A Guide to Waste Management on Small Islands

By Beth Howell on September 2, 2021
A Guide to Waste Management on Small Islands
Beth Howell
Beth Howell

Beth has been writing about the environment and climate change for over four years now – with her work being featured in publications such as The BBC, Forbes, The Express, Greenpeace, and in multiple academic journals.

With plastic pollution and waste levels ever increasing as years go by, it’s getting harder for countries to effectively manage and recycle it. In many cases, we just don’t have the resources and landmass to cope with the amount.

And as hard as it is for large countries to deal with, it’s tenfold harder for small island nations.

Island nations are swimming in not just plastic pollution, but other forms of waste as well. What is the solution when land is scarce and infrastructure is as developed as it can get? Let's find out in this article.


How waste management systems function on islands

With either inadequate or non-existent recycling plants on islands, most waste ends up in landfills. And with nowhere for the waste to go, these landfills are usually quick to surpass capacity — especially in areas that are inundated with tourism.

In many locations, savvy island dwellers collect the waste and process it for export to neighboring mainland countries who will then either use or sell the raw materials.

However, despite the high demand for waste in the global waste trade, island nations can face difficulties in exporting waste due to operational problems and freight costs — or overall lacking a proper waste collection system in place.

So for the most part, plastic and other covetable items such as tech materials just sit on the islands with nowhere to go. 

Thankfully, there have been a few initiatives in recent years to tackle the island waste problem. One key example is the Moana Taka, which is a partnership between the Secretariat of the Pacific Regional Environment Programme and the China Navigation Company. The partnership offers island nations a pro-bono way of offloading their recyclable waste.

The Moana Taka comprises an incredible 21 countries and territories from the Pacific Ocean. However, these 21 countries represent a drop in the ocean for the global island waste pollution problem — we need to scale solutions if we really want to make a change.


Close up of plastic bottle and plastic spoon in amongst seaweed on the beach


The plastic problem

It’s in these open-air landfills that plastic waste is in high danger of entering oceans, usually from being blown along to the waterside or entering via rivers. And it's not just oceans that suffer from pollution from these poorly maintained landfills.

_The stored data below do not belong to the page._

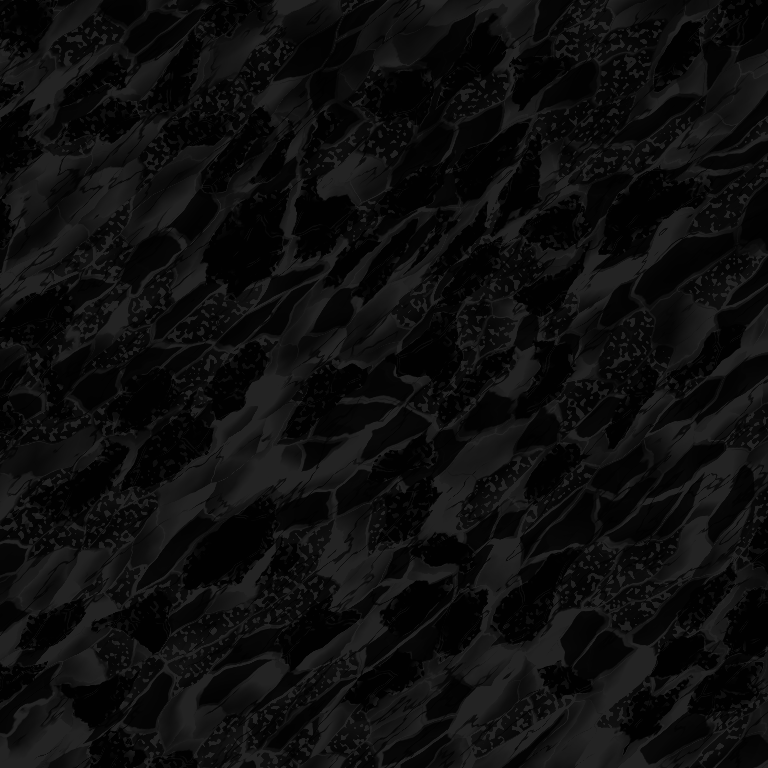
A WebGL 2 fragment shader for this texture map:

```glsl
#version 300 es
precision highp float;

uniform vec2 u_resolution;
out vec4 fragColor;

const vec3 PIT_COLOR = vec3(0.003);
const vec3 RIDGE_COLOR = vec3(0.138);
const float TONE_GAIN = 1.5;
const float GRAIN_ANGLE = 0.74;
const vec2 GRAIN_FREQ = vec2(8.5, 16.5);   // shards along and across the grain
const float WARP = 1.1;
const float JAG = 0.24;
const float PIT_SHARE = 0.5;
const float EDGE_SOFT = 0.02;
const float GLOW_FALLOFF = 4.5;
const float RIM_WIDTH = 0.022;
const float SPECK_BAND = 0.24;
const vec2 SPECK_FREQ = vec2(30.0, 16.0);
const float SPECK_LEVEL = 0.6;

struct Shard {
    float border;   // distance to the nearest shard edge
    vec2 offset;    // position relative to the shard centre
    vec2 id;        // two random values per shard
};

// Integer hash to two values in 0..1
vec2 hash2(vec2 cell) {
    uvec2 v = uvec2(ivec2(cell)) * 1664525u + 1013904223u;
    v.x += v.y * 1664525u;
    v.y += v.x * 1664525u;
    v ^= v >> 16u;
    v.x += v.y * 1664525u;
    v.y += v.x * 1664525u;
    v ^= v >> 16u;
    return vec2(v & 65535u) / 65535.0;
}

// Linear value noise, whose kinks give angular outlines
float noise(vec2 p) {
    vec2 i = floor(p), f = fract(p);
    float low = mix(hash2(i).x, hash2(i + vec2(1, 0)).x, f.x);
    float high = mix(hash2(i + vec2(0, 1)).x, hash2(i + vec2(1, 1)).x, f.x);
    return mix(low, high, f.y);
}

float fbm(vec2 p) {
    float sum = 0.0, gain = 0.53;
    for (int i = 0; i < 4; i++) {
        sum += gain * noise(p);
        p = p * 2.03 + 19.7;
        gain *= 0.5;
    }
    return sum;
}

vec2 noise2(vec2 p) {
    return vec2(fbm(p), fbm(p + 57.3)) - 0.5;
}

// Voronoi shard with true edge distance
Shard shardAt(vec2 p) {
    vec2 base = floor(p), nearest = vec2(0), cell = base;
    float best = 1e3;
    for (int y = -1; y <= 1; y++)
    for (int x = -1; x <= 1; x++) {
        vec2 c = base + vec2(x, y);
        vec2 r = c + hash2(c) - p;
        if (dot(r, r) < best) {
            best = dot(r, r);
            nearest = r;
            cell = c;
        }
    }
    float border = 1e3;
    for (int y = -2; y <= 2; y++)
    for (int x = -2; x <= 2; x++) {
        vec2 c = cell + vec2(x, y);
        vec2 r = c + hash2(c) - p;
        vec2 gap = r - nearest;
        if (dot(gap, gap) > 1e-4)
            border = min(border, dot(0.5 * (r + nearest), normalize(gap)));
    }
    return Shard(border, -nearest, hash2(cell + 311.0));
}

// Tilted plane shading of one shard
float facet(Shard s, float slope) {
    float turn = 6.2832 * s.id.y;
    return clamp(0.5 + slope * dot(s.offset, vec2(cos(turn), sin(turn))), 0.0, 1.0);
}

void main() {
    vec2 uv = gl_FragCoord.xy / u_resolution;
    float c = cos(GRAIN_ANGLE), s = sin(GRAIN_ANGLE);
    vec2 grain = vec2(c * uv.x + s * uv.y, c * uv.y - s * uv.x) * GRAIN_FREQ + 40.0;

    // Bent and jagged shards at two scales
    vec2 bent = grain + WARP * noise2(grain * 0.8);
    Shard big = shardAt(bent + JAG * noise2(grain * 5.0));
    Shard small = shardAt(bent * vec2(1.3, 1.8) + 0.7 * JAG * noise2(grain * 4.0) + 90.0);

    // Sharp grey facets, brighter beside the edges of pits
    float cloud = smoothstep(0.25, 0.7, fbm(grain * 0.5 + 23.0));
    float fine = mix(0.6, facet(small, 1.5), smoothstep(0.0, EDGE_SOFT, small.border));
    float plane = mix(0.65, facet(big, 1.1), smoothstep(0.0, EDGE_SOFT, big.border));
    float glow = exp(-GLOW_FALLOFF * big.border);
    float tone = (0.2 + 0.8 * fine) * (0.3 + 0.7 * plane) * (0.6 + 0.6 * cloud);
    tone = mix(tone, 0.85, 0.5 * glow * (0.35 + 0.65 * cloud));

    // Black pits and slivers with ragged rims
    float rim = 0.02 + 0.15 * noise(grain * 3.0 + 11.0);
    float depth = big.border - rim;
    float isPit = step(big.id.x, PIT_SHARE);
    float pit = isPit * smoothstep(0.0, 2.0 * EDGE_SOFT, depth);
    float sliver = step(small.id.x, 0.32) * smoothstep(0.05, 0.09, small.border);
    tone *= (1.0 - pit) * (1.0 - 0.85 * sliver);

    // Crumbs along pit rims and over rough shards
    float crumbs = smoothstep(SPECK_LEVEL, SPECK_LEVEL + 0.1, noise(grain * SPECK_FREQ));
    float patches = smoothstep(0.3, 0.55, noise(grain * 2.2 + 71.0));
    float band = pit * (1.0 - smoothstep(0.0, SPECK_BAND, depth)) * patches;
    float rough = step(0.76, small.id.x) * smoothstep(0.02, 0.06, small.border);
    tone *= 1.0 - 0.7 * rough;
    tone += 0.5 * crumbs * max(band, rough * (1.0 - 0.5 * pit));

    // Broken bright rims and dark cracks along the grain
    float broken = smoothstep(0.4, 0.6, noise(grain * vec2(9.0, 6.0) + 33.0));
    tone += 0.35 * isPit * broken * (1.0 - smoothstep(0.0, RIM_WIDTH, abs(depth - RIM_WIDTH)));
    float crease = 1.0 - smoothstep(0.0, RIM_WIDTH, abs(small.border - 0.03));
    tone += 0.22 * crease * broken * max(pit, sliver);
    float crack = abs(fbm(grain * vec2(1.5, 3.5) + 130.0) - 0.5);
    tone *= 1.0 - 0.75 * (1.0 - smoothstep(0.004, 0.03, crack)) * patches;

    fragColor = vec4(mix(PIT_COLOR, RIDGE_COLOR, clamp(TONE_GAIN * tone, 0.0, 1.0)), 1.0);
}
```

Dealing with these areas can be unpleasant, especially for residents who live close to the area. Hazardous chemical runoffs continue to be a problem as do frequent fires due to combustive effects from compacting waste.

These dangers drag down the quality of life for those nearby, as well as pose a serious threat to homes and lives. For a more sustainable future, it’s clear that these practices must change.


Summary: Our island mission

At CleanHub, we’re proud to say we focus just as much on our efforts on island waste management as we do on mainland waste management.

That's why we work with our collection partner Green Worms on the breathtaking Andaman Islands, which are rich in biodiversity and scenery.

We’ve set up a Material Recovery Facility in Port Blair with four wards to collect recyclable and non-recyclable plastic waste in the Southern part of the island. This way, we can prevent waste from entering the seas and remove the threat of plastic pollution in the local communities.

We’re not going to stop until every shoreline in the world is accounted for — but we need your help. Want your brand to be part of the change? Get in touch with our team of experts to see how we can work together to tackle this plastic pollution crisis.

Get latest articles directly in your inbox, stay up to date.